BERKELEY, MO - The arrival of Fall brings cooler weather, changing leaves, and the onset of the fall allergy season. People tend to associate seasonal allergies with the Spring when trees bloom. But there are a lot of folks who only suffer or suffer more during late summer and early fall. The culprits are common grasses and weeds, particularly ragweed.
Plants release tiny pollen grains into the wind to fertilize other plants of the same species. When inhaled by humans, they can cause seasonal allergic rhinitis, better known as hay fever, causing sneezing, a runny nose, and itchy, watery eyes.
Depending on the frequency and severity of symptoms, a person may just need a quick run of over-the-counter medicine while some will need regular treatment or simply have to stay inside in the air conditioning when counts are high.

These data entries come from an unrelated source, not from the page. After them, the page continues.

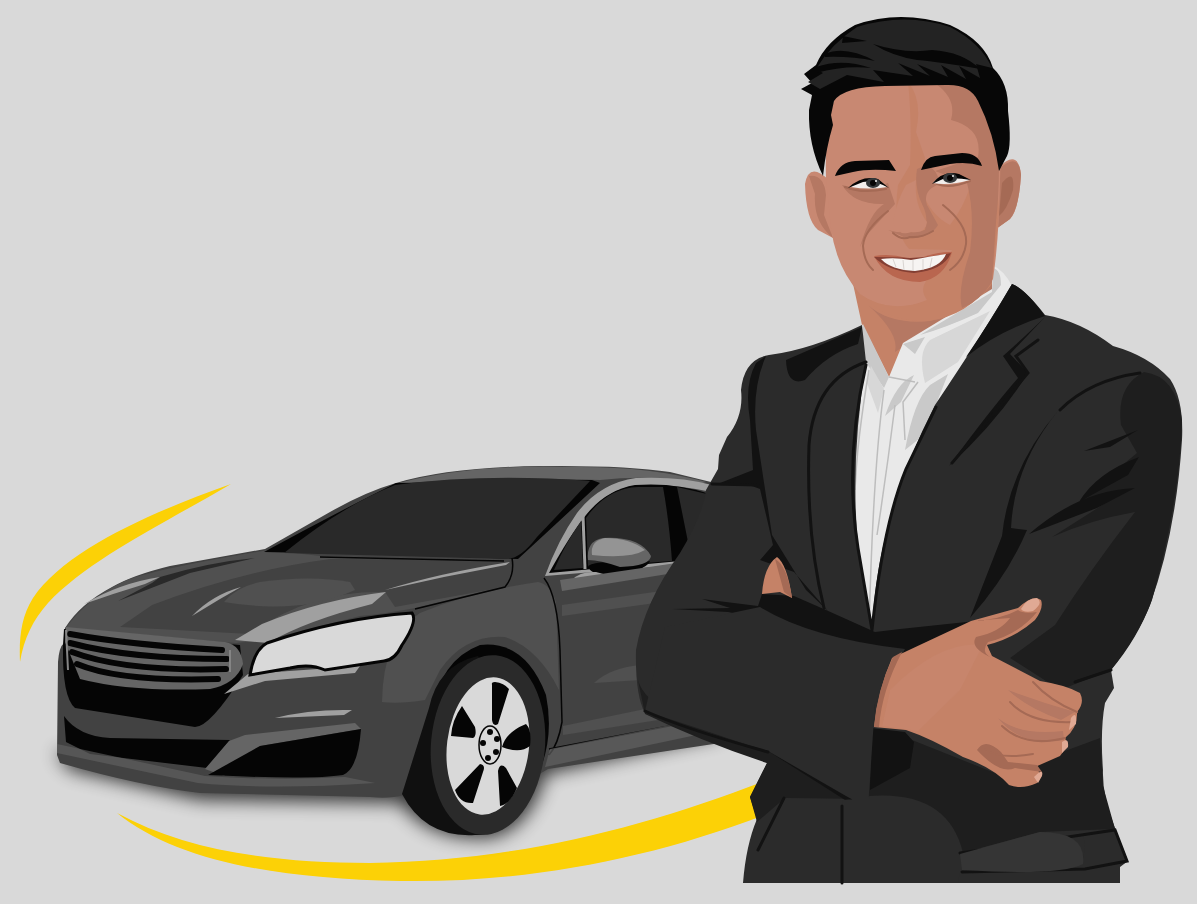
<!DOCTYPE html>
<html lang="en">
<head>
<meta charset="utf-8">
<title>Businessman with car</title>
<style>
:root{--backdrop:#d9d9d9;--accent:#fcd106;--body:#424242;--body-light:#505050;--trim:#656565;--chrome:#a0a0a0;--glass:#292929;--black:#050505;--lamp:#d9d9d9;--suit:#2b2b2b;--suit-shade:#1e1e1e;--suit-fold:#121212;--shirt:#e9e9e9;--shirt-shade:#c9c9c9;--skin:#c88872;--skin-warm:#c58267;--skin-shade:#b57863;--skin-deep:#a56a55;--hair:#070707;--hair-light:#232323}
html,body{margin:0;height:100%;overflow:hidden;background:var(--backdrop)}
svg{display:block;width:1197px;height:904px}
.accent{fill:var(--accent)}.body{fill:var(--body)}.body-light{fill:var(--body-light)}.trim{fill:var(--trim)}.chrome{fill:var(--chrome)}.glass{fill:var(--glass)}.black{fill:var(--black)}.lamp{fill:var(--lamp)}
.suit{fill:var(--suit)}.suit-shade{fill:var(--suit-shade)}.fold{fill:var(--suit-fold)}.shirt{fill:var(--shirt)}.shirt-shade{fill:var(--shirt-shade)}
.skin{fill:var(--skin)}.skin-warm{fill:var(--skin-warm)}.skin-shade{fill:var(--skin-shade)}.skin-deep{fill:var(--skin-deep)}.hair{fill:var(--hair)}.hair-light{fill:var(--hair-light)}
.seam{fill:none;stroke:var(--black);stroke-width:1.5}
.crease{fill:none;stroke:var(--suit-fold);stroke-width:3;stroke-linecap:round}
.shirt-line{fill:none;stroke:#bdbdbd;stroke-width:1.5}
.skin-line{fill:none;stroke:var(--skin-deep);stroke-width:2;stroke-linecap:round}
</style>
</head>
<body>
<svg viewBox="0 0 1197 904" role="img" aria-label="Smiling man in a dark suit with folded arms beside a grey sedan">
<defs>
<filter id="soft" x="-20%" y="-50%" width="140%" height="200%"><feGaussianBlur stdDeviation="9"/></filter>
<path id="spoke-gap" d="M492 685Q491 682 495 682Q504 683 509 689L498 724Q493 727 492 720Z"/>
</defs>
<rect class="backdrop" width="1197" height="904" fill="#d9d9d9"/>

<g id="swooshes" class="accent">
<path d="M231 484C155 511 66 549 33 598C21 617 19 638 20 662C24 638 33 620 48 603C88 560 161 525 231 484Z"/>
<path d="M117 813C185 850 270 863 370 863C520 861 650 826 775 777V811C655 858 530 883 400 881C275 879 175 860 117 813Z"/>
</g>

<g id="car">
<path d="M55 752L70 770L200 800L400 803Q430 842 490 838Q530 830 546 774L720 735V715L400 760Z" filter="url(#soft)" opacity=".75"/>
<path class="body" d="M57 755L58 662Q59 647 64 643L65 628Q80 604 112 587Q133 575 170 566L265 549L330 512Q365 492 396 483Q450 467 540 466Q625 465 670 472L715 483L740 740L548 769Q500 800 404 795Q390 799 370 797L200 793Q140 786 60 763Z"/>
<path class="body-light" d="M66 628Q86 599 125 581Q150 570 268 550L320 556L500 560L512 575L505 586L415 608Q390 613 360 616L270 639L236 643L66 628Z"/>
<path class="body" d="M152 605Q240 571 330 559L500 560Q513 564 512 577L505 587L395 607L385 592Q310 590 250 634L120 627Z"/>
<path class="body-light" d="M224 602Q236 587 260 582Q310 575 350 582L355 590Q300 615 224 602Z"/>
<path class="glass" d="M160 577Q210 562 255 558L190 573L118 601L152 583Z"/>
<path class="chrome" d="M84 604Q120 583 160 577L145 584Q115 593 84 604ZM192 616Q212 595 241 587L220 599ZM235 640L262 624Q320 600 386 592L372 604Q305 621 268 643ZM385 590Q440 573 510 562L506 565Q445 576 385 590Z"/>
<path class="trim" d="M395 484Q470 464 570 467Q650 466 706 482L700 484Q655 474 600 480Q490 476 395 484Z"/>
<path class="black" d="M264 552Q330 516 396 483L592 480L600 483Q555 525 518 559L400 555Z"/>
<path class="glass" d="M284 553Q342 506 395 485Q485 473 590 481L537 537Q521 558 508 559Z"/>
<path class="chrome" d="M545 576Q558 540 577 513Q600 483 636 478Q680 476 712 485V492Q660 481 628 487Q602 494 585 517L552 572L690 559V564Z"/>
<path class="black" d="M549 573Q570 535 586 515Q606 490 635 485Q675 482 710 494L691 560Z"/>
<path class="glass" d="M554 570Q565 544 581 521L583 568ZM588 567L586 518Q607 488 638 487L663 487Q669 520 672 561ZM677 487L707 494L690 552Z"/>
<path d="M583 516L585 569" stroke="#a0a0a0" stroke-width="3"/>
<path class="black" d="M588 566Q600 559 626 565L650 561Q645 572 610 575Q590 575 588 566Z"/>
<path class="chrome" d="M572 580Q580 571 596 572L607 575L580 583Z"/>
<path class="trim" d="M588 560Q586 541 603 538Q640 536 651 556Q650 566 620 567Q600 560 588 560Z"/>
<path fill="#949494" d="M592 555Q590 541 605 538Q630 538 645 550Q630 559 592 555Z"/>
<path class="body-light" d="M382 702Q383 636 420 613Q470 592 538 582Q550 584 556 602L559 690Q538 648 505 637Q465 634 440 670L425 700Q400 704 382 702ZM562 605L676 589L655 603L562 616ZM563 726L650 708L658 720L563 735ZM594 683Q610 668 640 665V680Z"/>
<path class="trim" d="M560 580L690 561L680 572L562 591Z"/>
<path class="seam" d="M544 578Q558 596 560 650L562 722Q558 745 549 755M512 558Q515 575 505 587L415 609M320 557L504 561M549 749L690 722"/>
<path class="trim" d="M550 749L690 721L720 730L545 767Z" opacity=".65"/>

<g id="front-grille">
<path class="black" d="M64 629L240 645L243 675Q210 727 195 727L75 708Q62 697 63 645Z"/>
<path class="trim" d="M66 627L225 642Q241 645 243 664Q236 684 210 689Q130 692 80 679L65 642Z"/>
<g fill="none" stroke="#050505" stroke-width="6" stroke-linecap="round"><path d="M70 634Q130 645 222 650"/><path d="M70 643Q130 659 227 659"/><path d="M72 652Q125 672 226 669"/><path d="M77 664Q120 682 218 679"/></g>
<path d="M66 630L68 670M230 650V672" stroke="#858585" stroke-width="2"/>
<path class="black" d="M64 716Q78 736 110 738L230 740L207 768L90 754L66 742Z"/>
<path class="trim" d="M205 769L229 741L245 735L355 723L361 729L260 746L224 776Z"/>
<path class="black" d="M208 775L260 746L361 729Q358 769 343 775Q310 780 208 775Z"/>
<path class="trim" d="M57 744L205 776Q280 781 345 777L375 783Q270 790 198 783L57 753Z" opacity=".6"/>
<path class="chrome" d="M275 718Q310 709 352 710L344 715ZM224 694L248 674L360 666L355 673L265 681Z"/>
<path class="lamp" stroke="#050505" stroke-width="3" d="M250 675Q254 650 267 643Q340 618 412 613Q418 621 402 645Q395 660 384 661L325 670Q310 663 290 668Z"/>
</g>

<g id="wheel">
<path class="black" d="M432 713Q440 660 480 645Q525 640 546 695Q554 735 540 770L430 775Z"/>
<path fill="#101010" d="M402 794L429 708Q438 665 478 656L540 750Q528 835 475 835Q425 838 402 794Z"/>
<ellipse fill="#2a2a2a" cx="488" cy="745" rx="57" ry="90" transform="rotate(5 488 745)"/>
<ellipse class="lamp" cx="488" cy="746" rx="41" ry="69" transform="rotate(7 488 746)"/>
<g class="black">
<use href="#spoke-gap"/>
<path d="M502 747Q506 732 526 724Q532 730 530 746Q520 754 502 747ZM498 771Q500 762 506 768L517 788Q510 804 500 806ZM480 764Q486 765 483 772L473 803Q460 804 455 790ZM451 736Q452 720 462 706L475 727Q477 736 473 738Z"/>
</g>
<ellipse class="lamp" cx="490" cy="745" rx="11" ry="19" stroke="#050505" stroke-width="1.5"/>
<g class="black"><circle cx="490" cy="732" r="3"/><circle cx="497" cy="739" r="3"/><circle cx="496" cy="752" r="3"/><circle cx="488" cy="758" r="3"/><circle cx="483" cy="743" r="3"/></g>
</g>
</g>

<g id="man">
<g id="neck-and-shirt">
<path class="skin-warm" d="M850 270L862 325L889 378L915 338L992 295V250Z"/>
<path class="skin-shade" d="M868 305Q890 325 930 321Q975 312 996 278L992 302L914 340L895 352Q900 334 868 305Z"/>
<path class="shirt" d="M862 324L889 377L903 343L992 289L992 265Q1004 270 1012 286L970 390L900 520L872 640L854 520L862 380Z"/>
<path class="shirt-shade" d="M863 324L889 377L884 388L862 357ZM993 268Q1001 270 1001 285L978 313Q945 328 920 335L992 292ZM903 344L925 337L915 354ZM885 416Q896 383 914 375L901 402ZM905 450Q914 400 930 385L948 374L924 435Z"/>
<path fill="#d7d7d7" d="M925 383Q917 352 930 340L990 311L958 362ZM871 366L884 389L878 413L867 383Z"/>
<path class="shirt-line" d="M884 390Q873 470 869 630M895 405Q887 470 877 535M918 382L903 402L905 440M869 370Q857 440 855 490M889 377L915 382"/>
</g>

<g id="jacket">
<path class="suit" d="M862 325L866 362Q850 460 858 545L872 632Q876 520 935 405Q982 335 1012 284Q1025 289 1045 315Q1080 321 1113 346Q1149 356 1170 379Q1184 400 1182 440Q1176 533 1150 605Q1138 635 1111 670L1114 688L1105 703Q1100 730 1103 770Q1102 796 1115 828L1128 861L1120 867V883H743Q746 845 757 819L750 797L770 757Q700 739 645 713Q635 695 636 650Q644 603 680 553Q703 515 706 490L718 469L719 455L727 437Q744 416 741 390Q744 359 769 355Q810 350 862 325Z"/>
<path class="suit-shade" d="M1121 425Q1116 386 1144 372Q1176 376 1182 420Q1180 500 1152 600Q1138 638 1111 670L1060 690L1010 658L1055 625Q1090 570 1135 512Q1090 520 1052 537L1126 490L1080 500L1137 453ZM887 730L1000 775L1100 738L1103 786L1115 829L1040 832L958 854Q940 810 865 796ZM770 757L865 782L864 799L785 798L757 822L750 797ZM638 680Q648 718 768 750L864 784L860 790Q740 760 645 714Z"/>
<path class="fold" d="M786 360L862 327L858 344Q827 354 805 380Q787 387 786 360ZM756 363Q744 385 750 420L753 470L720 483Q746 482 760 489L773 545L760 560L794 572L828 611L806 590L772 535L756 430Q752 388 766 356ZM1012 284Q1024 288 1045 316Q1000 330 966 357Q990 322 1012 284ZM1046 316L1010 354L1028 373Q998 421 949 466Q990 410 1018 378L1003 356Q1032 330 1046 316ZM1058 411Q1009 468 1002 536L970 618Q1008 575 1027 530L1011 528Q1014 465 1058 411ZM1079 502Q1096 473 1139 457L1128 475ZM1029 534Q1080 490 1135 488L1097 508ZM1138 430L1110 447L1084 451ZM762 594L794 596L826 610L875 632L900 629L985 620L900 657L872 653L830 636L785 624L728 612L672 609L730 608L702 599L758 606ZM871 728L905 732L914 742L910 768L870 790ZM768 751L862 784L871 650Q889 640 900 654L875 700L866 809L845 800Z"/>
<path class="suit" d="M760 607Q810 638 905 649L875 704L868 808L846 796L768 751L645 711L665 627ZM869 796Q948 790 963 853L1083 833Q1093 883 1040 870L960 872L958 883H843L842 800L870 798Z"/>
<path class="crease" d="M866 362Q814 380 809 445Q806 535 824 608M866 365Q844 460 858 548L872 630M936 407L906 469Q883 525 872 630M1038 340L1016 356L1028 373L952 463M784 798L758 850M842 806V883M960 853L1115 830L1127 861L1085 869L962 872M1060 410Q1090 380 1140 373M645 711Q685 729 768 752M1111 670L1075 682M712 484L758 485"/>
<path d="M960 854L1040 832Q1087 832 1083 864Q1060 876 962 870Z" fill="#353535"/>
</g>

<g id="hands">
<path class="skin-warm" d="M762 594Q764 566 777 557Q787 564 792 598L780 592Z"/>
<path class="skin-deep" d="M775 559Q787 565 792 598L784 592Z"/>
<path class="skin-warm" d="M874 727Q878 690 892 658L971 621L1018 608Q1033 594 1041 600Q1044 608 1035 620Q1015 638 987 645L992 656L1040 681Q1066 685 1080 693Q1085 703 1077 712Q1078 728 1065 738Q1069 746 1060 756L1035 767Q1044 775 1037 783Q1022 790 1009 785Q994 768 963 757Q930 738 906 730Z"/>
<path class="skin" fill="#c88a64" d="M890 690Q940 640 983 645L960 690L918 731L882 726Z" opacity=".45"/>
<path class="skin-deep" d="M971 621Q1000 620 1018 610Q1023 614 1037 612Q1018 635 988 642Q980 653 992 658Q969 648 976 637Q1000 632 1010 618ZM874 727Q877 690 893 657L902 652Q882 690 879 727ZM977 750Q985 737 1001 752L1008 762L1037 765L1042 772L1015 768Q1000 775 977 750Z"/>
<path class="skin-shade" d="M1008 690Q1040 702 1075 712L1061 720Q1027 708 1008 690ZM998 718Q1020 736 1063 731L1064 740Q1022 748 998 718Z"/>
<path class="skin-line" d="M1033 682Q1050 701 1077 712M1010 702Q1030 724 1073 722M1002 726Q1025 748 1065 738M985 749Q1000 760 1033 754"/>
<path d="M1021 609Q1027 598 1037 598Q1044 603 1033 611Q1024 613 1021 609ZM1071 718Q1077 710 1076 724L1069 730ZM1062 742Q1069 737 1068 747L1062 753ZM1034 777Q1044 767 1042 776L1038 783Z" fill="#e0a994"/>
</g>

<g id="head">
<path class="skin" d="M829 180Q809 161 805 184Q806 220 818 230L833 238ZM998 168Q1018 148 1021 174Q1019 210 1010 219L996 229Z"/>
<path class="skin-shade" d="M809 176Q824 174 826 195L824 215L833 238Q813 222 815 194ZM999 169Q1019 151 1021 175Q1019 208 1010 219L996 229Z"/>
<path class="skin-deep" d="M1002 183Q1015 167 1013 190Q1007 210 999 216Z"/>
<path class="skin" d="M826 178Q824 115 840 87Q900 67 970 83Q1003 118 1000 180Q999 240 993 279Q970 311 935 319Q893 324 860 294Q836 267 831 228Z"/>
<path class="skin-warm" d="M908 82Q923 100 916 132L925 158L921 189Q930 215 950 225Q969 200 974 170L996 164L999 212L992 282Q968 316 928 321Q886 323 860 294Q890 315 927 300Q915 284 940 270L952 250L909 249Q892 230 898 185L910 165Q912 120 908 82Z"/>
<path class="skin-shade" d="M936 84Q980 79 990 112Q1004 145 996 222L992 282Q980 301 962 308Q957 290 970 252Q975 213 967 183L935 171L978 157Q983 128 951 120Q957 99 936 84ZM917 169Q935 160 940 184Q922 190 927 205L938 225Q930 239 906 238L888 230Q905 235 925 230Q929 217 922 204Q914 187 917 169ZM842 185Q865 192 888 183L895 204L865 237L860 247Q870 212 884 204Q854 205 842 185Z"/>
<path class="skin" d="M906 185Q897 200 893 222Q898 237 911 232Q926 234 927 222Q914 205 916 180Z"/>
<path class="skin-line" d="M888 211Q864 230 863 246Q864 262 873 270M943 205Q968 225 966 244Q964 260 950 270M893 233Q902 241 910 237Q922 238 933 231M845 187Q862 194 886 189M937 184Q950 189 970 181"/>
<g id="eyes">
<path d="M851 187Q862 177 875 179L887 187Q869 190 851 187ZM933 183Q943 172 957 175L970 180Q949 186 933 183Z" fill="#f2eeec"/>
<path class="black" d="M848 188Q862 175 878 179L889 188Q874 180 863 182ZM932 184Q943 170 959 174L971 180Q955 177 943 179Z"/>
<ellipse cx="873" cy="183" rx="7" ry="5" fill="#34383a"/><ellipse cx="950" cy="178" rx="7" ry="5" fill="#34383a"/>
<circle class="black" cx="873" cy="183" r="3"/><circle class="black" cx="950" cy="178" r="3"/>
<circle cx="876" cy="181" r="1" fill="#eee"/><circle cx="953" cy="176" r="1" fill="#eee"/>
</g>
<path class="hair" d="M835 176Q840 162 855 161L889 160L896 171Q870 168 853 172ZM921 170Q925 157 935 156L962 153Q978 153 982 166Q967 161 950 164Z"/>
<g id="smile">
<path d="M874 256Q890 253 907 258L920 258Q940 251 952 252Q945 278 920 282Q887 282 874 256Z" fill="#b9664f"/>
<path d="M874 257Q894 257 910 258Q932 257 951 253Q944 270 914 273Q888 271 874 257Z" fill="#843f33"/>
<path d="M881 259Q895 257 911 260Q932 256 946 254Q941 268 915 271Q891 270 881 259Z" fill="#f6f4f2"/>
<path d="M893 259L896 267M903 260L904 270M913 260V271M923 259V270M932 258L930 267" stroke="#d8d4d1" stroke-width="1"/>
</g>
<g id="hair">
<path class="hair" d="M823 176Q808 145 809 110L812 95L801 89L812 83L804 74L816 65Q826 41 855 25Q900 9 950 25Q985 41 993 68Q1009 83 1008 111Q1012 145 1007 156L999 171Q994 133 978 101Q970 84 946 85L885 86Q843 87 834 101L831 115L833 125Q826 148 823 176Z"/>
<path class="hair-light" d="M808 82L823 73L816 69Q831 44 857 27Q905 12 950 27Q981 43 992 68L976 64L980 78L959 66L966 79L941 65L948 77L917 64L930 76L898 63L913 76L873 70L884 82L847 75L820 89Z"/>
<path class="hair" d="M816 67Q842 58 871 68Q845 65 816 73ZM825 54Q845 45 875 61Q850 56 825 57ZM873 44Q905 54 932 50Q963 52 980 69Q940 62 917 60Q892 56 873 44ZM843 36L867 41L842 43Z"/>
</g>
</g>
</g>
</svg>
</body>
</html>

According to the St. Louis County Department of Public Health, Ragweed pollen amounts increase when there has been a heavy spring rain then drier conditions during the pollen season.
There are seventeen species of ragweed in North America. Wormwood and Goldenrod are part of the ragweed family. Lambsquarter, or Pigweed, is another commonly reported pollen in the St. Louis area. All of these can bloom well into October, so keep the tissues handy.